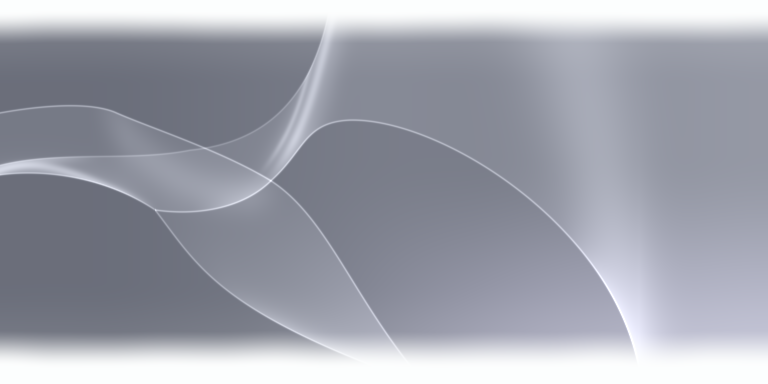
Give the GLSL for this background, as a Shadertoy shader.

```glsl
// Translucent silver ribbons sweeping over a slate-to-lavender haze with white borders.

const vec3 TINT = vec3(-0.012, 0.002, 0.05);
const vec3 LAVENDER = vec3(0.01, 0.0, 0.025);
const vec3 WHITE = vec3(0.99, 0.995, 0.995);

float hash(vec2 p) {
    vec3 q = fract(vec3(p.xyx) * 0.1031);
    q += dot(q, q.yzx + 33.33);
    return fract((q.x + q.y) * q.z);
}

float noise(vec2 p) {
    vec2 i = floor(p), f = fract(p);
    f = f * f * (3.0 - 2.0 * f);
    return mix(mix(hash(i), hash(i + vec2(1, 0)), f.x),
               mix(hash(i + vec2(0, 1)), hash(i + vec2(1, 1)), f.x), f.y);
}

float glow(float d, float width) { return exp(-d * d / (width * width)); }

// Light that falls off on the upper side of an edge only.
float rim(float d, float width) { return exp(-max(d, 0.0) / width); }

// Soft interval from a to b.
float window(float x, float a, float b, float soft) {
    return smoothstep(a - soft, a + soft, x) * (1.0 - smoothstep(b - soft, b + soft, x));
}

vec2 bezier(float t, vec2 a, vec2 b, vec2 c, vec2 d) {
    float s = 1.0 - t;
    return s * s * s * a + 3.0 * s * s * t * b + 3.0 * s * t * t * c + t * t * t * d;
}

// Signed distance above a cubic whose x rises; its ends extend as straight lines.
float above(vec2 p, vec2 a, vec2 b, vec2 c, vec2 d) {
    float lo = 0.0, hi = 1.0;
    for (int i = 0; i < 16; i++) {
        float mid = 0.5 * (lo + hi);
        if (bezier(mid, a, b, c, d).x < p.x) lo = mid; else hi = mid;
    }
    float t = 0.5 * (lo + hi), s = 1.0 - t;
    vec2 tangent = s * s * (b - a) + 2.0 * s * t * (c - b) + t * t * (d - c);
    vec2 normal = normalize(vec2(-tangent.y, tangent.x));
    return dot(p - bezier(t, a, b, c, d), normal);
}

// Upper edge of the descending ribbon.
float crest(vec2 p) {
    if (p.x < 0.299) return above(p, vec2(0, 0.706), vec2(0.117, 0.727), vec2(0.234, 0.734), vec2(0.299, 0.708));
    if (p.x < 0.703) return above(p, vec2(0.299, 0.708), vec2(0.391, 0.667), vec2(0.573, 0.609), vec2(0.703, 0.531));
    return above(p, vec2(0.703, 0.531), vec2(0.846, 0.44), vec2(0.911, 0.245), vec2(1.073, 0.042));
}

// Lower edge of the descending ribbon.
float keel(vec2 p) {
    if (p.x < 0.404) return above(p, vec2(0, 0.544), vec2(0.13, 0.562), vec2(0.286, 0.531), vec2(0.404, 0.453));
    return above(p, vec2(0.404, 0.453), vec2(0.508, 0.318), vec2(0.56, 0.206), vec2(0.977, 0.044));
}

// Upper edge of the rising ribbon.
float riser(vec2 p) {
    if (p.x < 0.495) return above(p, vec2(0, 0.57), vec2(0.156, 0.609), vec2(0.339, 0.578), vec2(0.495, 0.609));
    return above(p, vec2(0.495, 0.609), vec2(0.703, 0.63), vec2(0.812, 0.753), vec2(0.857, 0.974));
}

// Lower edge of the rising ribbon, ending in the wide arch.
float arch(vec2 p) {
    if (p.x < 0.404) return keel(p);
    if (p.x < 0.708) return above(p, vec2(0.404, 0.453), vec2(0.495, 0.44), vec2(0.625, 0.448), vec2(0.708, 0.531));
    if (p.x < 0.911) return above(p, vec2(0.708, 0.531), vec2(0.794, 0.609), vec2(0.794, 0.682), vec2(0.911, 0.687));
    return above(p, vec2(0.911, 0.687), vec2(1.146, 0.693), vec2(1.594, 0.414), vec2(1.664, 0.039));
}

void mainImage(out vec4 fragColor, in vec2 fragCoord) {
    vec2 p = fragCoord / iResolution.xy * vec2(2.0, 1.0);
    float aa = 1.0 / iResolution.y;
    float hair = max(0.0022, aa);
    float low = 1.0 - smoothstep(0.08, 0.6, p.y);

    // Background gradient
    float lilac = smoothstep(0.6, 1.5, p.x) * low;
    float tone = 0.43 + 0.06 * smoothstep(0.2, 1.1, p.x) + 0.06 * smoothstep(1.2, 2.0, p.x) + 0.15 * lilac;

    // Ribbon coverage
    float dCrest = crest(p), dKeel = keel(p), dRiser = riser(p), dArch = arch(p);
    float falling = smoothstep(-aa, aa, dKeel) * smoothstep(-aa, aa, -dCrest);
    float rising = smoothstep(-aa, aa, dArch) * smoothstep(-aa, aa, -dRiser);
    tone += falling * (0.045 + 0.06 * low * smoothstep(0.3, 0.6, p.x));
    tone += rising * mix(0.055, 0.045, smoothstep(0.8, 1.2, p.x));

    // Diagonal sheen inside the falling ribbon
    float sheen = above(p, vec2(0.26, 0.72), vec2(0.38, 0.58), vec2(0.5, 0.46), vec2(0.72, 0.5));
    tone += falling * 0.075 * glow(sheen, 0.055) * window(p.x, 0.28, 0.7, 0.06);
    tone += falling * 0.16 * rim(dKeel, 0.025) * window(p.x, 0.65, 1.0, 0.12);
    tone += rising * 0.1 * rim(dArch, 0.03) * window(p.x, 0.55, 0.8, 0.06);

    // Bright folds at the far left
    float fold = above(p, vec2(0, 0.555), vec2(0.13, 0.6), vec2(0.25, 0.52), vec2(0.4, 0.46));
    float leftFade = 1.0 - smoothstep(0.3, 0.42, p.x);
    tone += leftFade * falling * (0.17 * glow(fold, 0.012) + 0.1 * rim(dKeel, 0.025));
    tone += 0.15 * rising * glow(dRiser, 0.018) * (1.0 - smoothstep(0.1, 0.28, p.x));

    // Twin streaks climbing through the neck
    float neck = above(p, vec2(0.7, 0.53), vec2(0.781, 0.635), vec2(0.81, 0.72), vec2(0.867, 0.96));
    float neckFade = smoothstep(0.5, 0.65, p.y) * window(p.x, 0.68, 0.97, 0.05);
    tone += rising * neckFade * (0.12 * glow(neck, 0.045) + 0.13 * glow(neck, 0.012) + 0.12 * glow(neck - 0.028, 0.008));

    // Broad beam descending to the foot of the arch
    float beam = p.x - (1.47 + 0.21 * (1.0 - p.y));
    tone += rising * 0.11 * glow(beam, mix(0.07, 0.15, p.y));
    tone += rising * 0.15 * rim(dArch, 0.03) * window(p.x, 1.53, 1.76, 0.08);

    // Fine edge lines
    float lines = 0.2 * glow(dCrest, hair) + 0.17 * glow(dKeel, hair);
    lines += 0.1 * glow(dRiser, hair);
    lines += 0.2 * glow(dArch, hair) * step(0.404, p.x);
    tone += lines;

    // White borders with a softly uneven limit
    vec3 color = tone + TINT + LAVENDER * lilac;
    float wobble = 0.008 * (noise(vec2(p.x * 7.0, p.y * 3.0)) - 0.5);
    float y = p.y + wobble;
    float border = max(smoothstep(0.87, 0.972, y), 1.0 - smoothstep(0.042, 0.155, y));
    float haze = 0.09 * max(smoothstep(0.78, 0.92, y), 1.0 - smoothstep(0.06, 0.27, y));
    color = mix(color, WHITE, max(border, haze));
    fragColor = vec4(clamp(color, 0.0, 1.0), 1.0);
}
```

-*-

• **WHAT YOU WILL DO**
Write the number of lines above that contain the string "edge", and nothing besides.

• **ANSWER SECTION**
6